- E-ZPass: E-ZPasses are used for ORT systems, and are commonly used on low-speed roadways. Currently, 17 states in the U.S. utilize E-ZPass tolling systems. E-ZPass holders receive active transponder tags that the vehicle owner can place inside their windshield. These transponders send a unique signal to a detection device located at the entrance of the tollway. Each E-Zpass is associated with a registered vehicle. If a vehicle that is not registered under the E-ZPass account enters the tollway with an E-ZPass, an incorrect toll fee will be sent to the passholder.
- License Plate Recognition: Automated License Plate Recognition (ALPR) is allowed by law in Utah due to the Automated License Plate Reader System Act. There are only 15 other states in the US that allow ALPR. In Utah, license plate recognition data can only be accessed by government agencies for the following purposes, and usually accessible through either a court order or Government Records Access and Management Act (GRAMA) request.
– To enforce state and local traffic traffic laws.
– For criminal investigations to protect public safety.
– For use of traffic pattern analysis and roadway studies by a public transit district.
– To control access of a secured area.
– To collect electronic tolls.
- Occupancy Detection – Utah’s I-15 already possesses occupancy detection technology through its Express Lanes.
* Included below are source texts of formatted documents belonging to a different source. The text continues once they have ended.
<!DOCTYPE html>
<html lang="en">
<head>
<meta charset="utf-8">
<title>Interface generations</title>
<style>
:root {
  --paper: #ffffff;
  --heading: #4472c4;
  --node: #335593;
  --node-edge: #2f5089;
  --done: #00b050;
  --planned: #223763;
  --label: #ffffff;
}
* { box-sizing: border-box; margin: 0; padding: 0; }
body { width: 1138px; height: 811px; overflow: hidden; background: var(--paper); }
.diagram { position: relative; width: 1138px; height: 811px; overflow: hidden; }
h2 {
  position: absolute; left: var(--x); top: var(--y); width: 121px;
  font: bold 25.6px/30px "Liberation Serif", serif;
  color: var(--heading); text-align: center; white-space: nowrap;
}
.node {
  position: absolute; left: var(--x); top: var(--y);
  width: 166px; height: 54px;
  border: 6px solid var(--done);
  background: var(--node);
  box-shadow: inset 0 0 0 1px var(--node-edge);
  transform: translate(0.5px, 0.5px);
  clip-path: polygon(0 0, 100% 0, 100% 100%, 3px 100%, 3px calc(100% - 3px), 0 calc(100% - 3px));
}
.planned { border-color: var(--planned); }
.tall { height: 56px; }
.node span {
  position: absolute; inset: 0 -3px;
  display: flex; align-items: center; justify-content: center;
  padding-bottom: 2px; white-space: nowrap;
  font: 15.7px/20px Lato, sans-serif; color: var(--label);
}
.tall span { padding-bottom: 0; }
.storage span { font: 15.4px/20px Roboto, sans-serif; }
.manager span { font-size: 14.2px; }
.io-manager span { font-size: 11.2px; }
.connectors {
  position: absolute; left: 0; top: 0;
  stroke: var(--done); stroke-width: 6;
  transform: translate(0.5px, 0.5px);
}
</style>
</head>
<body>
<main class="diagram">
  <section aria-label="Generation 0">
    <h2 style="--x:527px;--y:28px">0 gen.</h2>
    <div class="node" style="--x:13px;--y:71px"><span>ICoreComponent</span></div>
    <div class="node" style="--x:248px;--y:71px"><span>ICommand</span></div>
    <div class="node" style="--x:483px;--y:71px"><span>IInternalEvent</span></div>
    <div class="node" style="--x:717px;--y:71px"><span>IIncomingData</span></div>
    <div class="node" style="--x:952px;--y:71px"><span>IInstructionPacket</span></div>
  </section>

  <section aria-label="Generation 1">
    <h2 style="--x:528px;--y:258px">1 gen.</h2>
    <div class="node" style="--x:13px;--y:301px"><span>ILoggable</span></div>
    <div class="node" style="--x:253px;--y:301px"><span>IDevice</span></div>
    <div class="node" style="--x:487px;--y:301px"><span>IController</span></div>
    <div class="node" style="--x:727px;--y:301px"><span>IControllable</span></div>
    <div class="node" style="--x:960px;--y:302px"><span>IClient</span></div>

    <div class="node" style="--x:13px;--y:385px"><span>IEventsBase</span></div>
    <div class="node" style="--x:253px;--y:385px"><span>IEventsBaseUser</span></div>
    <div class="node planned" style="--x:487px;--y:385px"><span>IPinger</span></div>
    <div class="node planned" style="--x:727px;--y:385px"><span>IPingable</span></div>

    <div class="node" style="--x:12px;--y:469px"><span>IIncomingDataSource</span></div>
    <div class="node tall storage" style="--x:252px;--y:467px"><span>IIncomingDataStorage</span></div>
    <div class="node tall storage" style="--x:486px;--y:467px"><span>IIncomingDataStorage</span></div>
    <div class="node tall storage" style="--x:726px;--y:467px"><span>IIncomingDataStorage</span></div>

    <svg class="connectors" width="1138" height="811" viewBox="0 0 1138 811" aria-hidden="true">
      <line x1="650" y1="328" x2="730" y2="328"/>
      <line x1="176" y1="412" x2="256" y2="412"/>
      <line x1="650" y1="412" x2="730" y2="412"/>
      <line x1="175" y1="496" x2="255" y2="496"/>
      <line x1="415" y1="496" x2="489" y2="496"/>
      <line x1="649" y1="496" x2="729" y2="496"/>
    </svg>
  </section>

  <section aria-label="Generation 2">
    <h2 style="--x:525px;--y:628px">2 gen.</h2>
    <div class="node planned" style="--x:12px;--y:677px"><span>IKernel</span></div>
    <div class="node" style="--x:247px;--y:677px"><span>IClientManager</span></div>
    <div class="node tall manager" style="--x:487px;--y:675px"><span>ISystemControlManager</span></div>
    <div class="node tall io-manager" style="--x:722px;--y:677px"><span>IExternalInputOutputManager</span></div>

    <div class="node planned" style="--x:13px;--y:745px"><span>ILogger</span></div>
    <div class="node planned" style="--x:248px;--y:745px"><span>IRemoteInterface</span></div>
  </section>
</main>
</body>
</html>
Occupancy detection can be beneficial when issuing tollway charges. For instance, occupancy detection can determine to reduce or eliminate the toll price for vehicles with higher occupancy. This type of implementation has been found to increase roadway capacity by successfully incentivizing shared trips.
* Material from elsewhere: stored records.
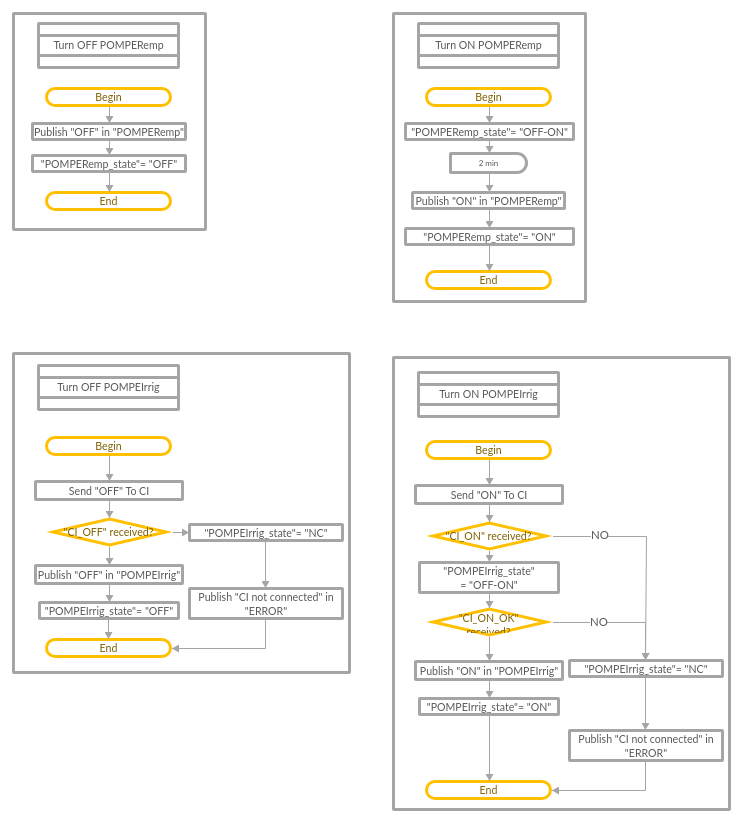
<!DOCTYPE html>
<html lang="en">
<head>
<meta charset="utf-8">
<title>Pump control flowcharts</title>
<style>
:root {
  --line: #a5a5a5;
  --accent: #ffc000;
  --text: #595959;
  --accent-text: #7f6000;
  --paper: #ffffff;
}
* { box-sizing: border-box; }
html, body { margin: 0; overflow: hidden; background: var(--paper); }
.board {
  position: relative;
  width: 743px;
  height: 823px;
  overflow: hidden;
  background: var(--paper);
  color: var(--text);
  font: 10.6px/14px Lato, "Open Sans", sans-serif;
}
.panel, .node, .title, .branch {
  position: absolute;
  left: var(--x);
  top: var(--y);
  width: var(--w);
  height: var(--h);
}
.panel { border-radius: 2px; box-shadow: inset 0 0 0 3px var(--line); }
.title {
  --x: 25px;
  --w: 143px;
  --h: 47px;
  display: grid;
  grid-template-rows: 9px 23px 9px;
  margin: 0;
  border: 3px solid var(--line);
  border-radius: 2px;
  font: inherit;
  text-align: center;
}
.title span {
  grid-row: 2;
  border: solid var(--line);
  border-width: 3px 0;
  line-height: 17px;
}
.node {
  display: flex;
  align-items: center;
  justify-content: center;
  text-align: center;
  white-space: nowrap;
}
.step { --h: 19px; border: 3px solid var(--line); border-radius: 2px; }
.delay { border: 3px solid var(--line); border-radius: 2px 11px 11px 2px; font-size: 8px; }
.terminal {
  --x: 33px;
  --w: 127px;
  --h: 20px;
  border: 3px solid var(--accent);
  border-radius: 10px;
  color: var(--accent-text);
}
.decision { --x: 33px; --w: 129px; --h: 30px; color: var(--accent-text); }
.decision svg { position: absolute; inset: 0; }
.decision span { position: relative; left: -1px; }
.decision .cropped { align-self: flex-start; height: 22px; margin-top: 4px; overflow: hidden; }
.connectors { position: absolute; inset: 0; fill: none; stroke: var(--line); stroke-width: 1; }
.branch {
  --w: 17px;
  --h: 14px;
  background: var(--paper);
  font-size: 11.4px;
  text-align: center;
}
</style>
</head>
<body>
<main class="board">

  <section class="panel" style="--x:12px;--y:12px;--w:195px;--h:219px">
    <h2 class="title" style="--y:10px"><span>Turn OFF POMPERemp</span></h2>
    <div class="node terminal" style="--y:75px">Begin</div>
    <div class="node step" style="--x:19px;--y:110px;--w:156px">Publish "OFF" in "POMPERemp"</div>
    <div class="node step" style="--x:19px;--y:142px;--w:156px">"POMPERemp_state"= "OFF"</div>
    <div class="node terminal" style="--y:179px">End</div>
  </section>

  <section class="panel" style="--x:392px;--y:12px;--w:195px;--h:291px">
    <h2 class="title" style="--y:10px"><span>Turn ON POMPERemp</span></h2>
    <div class="node terminal" style="--y:75px">Begin</div>
    <div class="node step" style="--x:12px;--y:110px;--w:171px">"POMPERemp_state"= "OFF-ON"</div>
    <div class="node delay" style="--x:57px;--y:140px;--w:79px;--h:22px">2 min</div>
    <div class="node step" style="--x:19px;--y:179px;--w:155px">Publish "ON" in "POMPERemp"</div>
    <div class="node step" style="--x:12px;--y:215px;--w:171px">"POMPERemp_state"= "ON"</div>
    <div class="node terminal" style="--y:258px">End</div>
  </section>

  <section class="panel" style="--x:12px;--y:352px;--w:339px;--h:322px">
    <h2 class="title" style="--y:12px"><span>Turn OFF POMPEIrrig</span></h2>
    <div class="node terminal" style="--y:84px">Begin</div>
    <div class="node step" style="--x:22px;--y:128px;--w:150px;--h:21px">Send "OFF" To CI</div>
    <div class="node decision" style="--y:165px">
      <svg width="129" height="30" aria-hidden="true"><use href="#diamond"/></svg>
      <span>"CI_OFF" received?</span>
    </div>
    <div class="node step" style="--x:22px;--y:212px;--w:150px;--h:21px">Publish "OFF" in "POMPEIrrig"</div>
    <div class="node step" style="--x:26px;--y:249px;--w:142px">"POMPEIrrig_state"= "OFF"</div>
    <div class="node terminal" style="--y:286px">End</div>
    <div class="node step" style="--x:176px;--y:171px;--w:156px">"POMPEIrrig_state"= "NC"</div>
    <div class="node step" style="--x:176px;--y:235px;--w:156px;--h:33px">Publish "CI not connected" in<br>"ERROR"</div>
  </section>

  <section class="panel" style="--x:392px;--y:356px;--w:339px;--h:455px">
    <h2 class="title" style="--y:15px"><span>Turn ON POMPEIrrig</span></h2>
    <div class="node terminal" style="--y:84px">Begin</div>
    <div class="node step" style="--x:22px;--y:128px;--w:150px;--h:21px">Send "ON" To CI</div>
    <div class="node decision" style="--y:165px">
      <svg width="129" height="30" aria-hidden="true"><use href="#diamond"/></svg>
      <span>"CI_ON" received?</span>
    </div>
    <div class="node step" style="--x:26px;--y:205px;--w:142px;--h:33px">"POMPEIrrig_state"<br>= "OFF-ON"</div>
    <div class="node decision" style="--y:251px">
      <svg width="129" height="30" aria-hidden="true"><use href="#diamond"/></svg>
      <span class="cropped">"CI_ON_OK"<br>received?</span>
    </div>
    <div class="node step" style="--x:22px;--y:304px;--w:150px;--h:21px">Publish "ON" in "POMPEIrrig"</div>
    <div class="node step" style="--x:26px;--y:341px;--w:142px">"POMPEIrrig_state"= "ON"</div>
    <div class="node terminal" style="--y:424px">End</div>
    <div class="node step" style="--x:176px;--y:303px;--w:156px">"POMPEIrrig_state"= "NC"</div>
    <div class="node step" style="--x:176px;--y:373px;--w:156px;--h:33px">Publish "CI not connected" in<br>"ERROR"</div>
  </section>

  <svg class="connectors" width="743" height="823" aria-hidden="true">
    <defs>
      <marker id="arrow" markerUnits="userSpaceOnUse" markerWidth="8" markerHeight="8" refX="7" refY="4" orient="auto">
        <polygon points="0,0 7,4 0,8" fill="#a5a5a5" stroke="none"/>
      </marker>
      <polygon id="diamond" points="8,15 64.5,2 121,15 64.5,28" fill="#ffffff" stroke="#ffc000" stroke-width="3" stroke-miterlimit="6"/>
    </defs>
    <g marker-end="url(#arrow)">
      <path d="M109.5 107V123"/>
      <path d="M109.5 141V155"/>
      <path d="M109.5 173V192"/>

      <path d="M489.5 107V123"/>
      <path d="M489.5 141V153"/>
      <path d="M489.5 174V192"/>
      <path d="M489.5 210V228"/>
      <path d="M489.5 246V271"/>

      <path d="M109.5 456V481"/>
      <path d="M109.5 501V518"/>
      <path d="M109.5 547V565"/>
      <path d="M109.5 585V602"/>
      <path d="M108.5 620V639"/>
      <path d="M173 532.5H189"/>
      <path d="M265.5 542V588"/>
      <path d="M265.5 620V648.5H172"/>

      <path d="M489.5 460V485"/>
      <path d="M489.5 505V522"/>
      <path d="M489.5 551V562"/>
      <path d="M489.5 594V608"/>
      <path d="M489.5 637V661"/>
      <path d="M489.5 681V698"/>
      <path d="M489.5 716V781"/>
      <path d="M553 536.5H646.5L645.5 660"/>
      <path d="M553 622.5H645.5V660"/>
      <path d="M645.5 678V730"/>
      <path d="M645.5 762V790.5H552"/>
    </g>
  </svg>

  <span class="branch" style="--x:591px;--y:528px">NO</span>
  <span class="branch" style="--x:590px;--y:615px">NO</span>
</main>
</body>
</html>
Further investigation of the feasibility of bus-rapid transit alignments, light-rail extensions, gondolas, and parking capacity will be conducted to address short- and long-term solutions to expected visitation increases along the Central Wasatch Mountains. The Central Wasatch Commission aims to work with its partners to integrate tolling solutions as a component to other transportation options needed to maintain an ease of access throughout the Cottonwood Canyons. If you are interested in learning more about these efforts, please read about our Cottonwood Canyon Transportation Action Plan in more depth here.
2 thoughts on “Cottonwood Canyon Transportation Action Plan: Tolling Study”
The is no doubt a change is needed – this is not about price, it is about providing facilities and systems.
It needs parking facilities at the base of the canyons, in 2 – 4 locations, not all in one location and a fleet of low emission buses, possibly as an interim measure to ferry people up and down the mountain.
This is not about pricing people out to change behaviour. Most people who use the canyons want to preserve them. We use cars now because the public systems are so inadequate.
The car parks to start with may be temporary using failed supermarkets and big box store car parks, before building bespoke structures at the base of the canyon.
This is so simple but all parties seem incapable of doing what is needed. What it needs is strong leadership.
I support widening the road and adding another lane for traffic which would allow many more people into the canyon. We are fortunate to live near beautiful recreational canyons. Let’s make it possible to enjoy them. This has been done in other canyons and effectively adds to accessibility.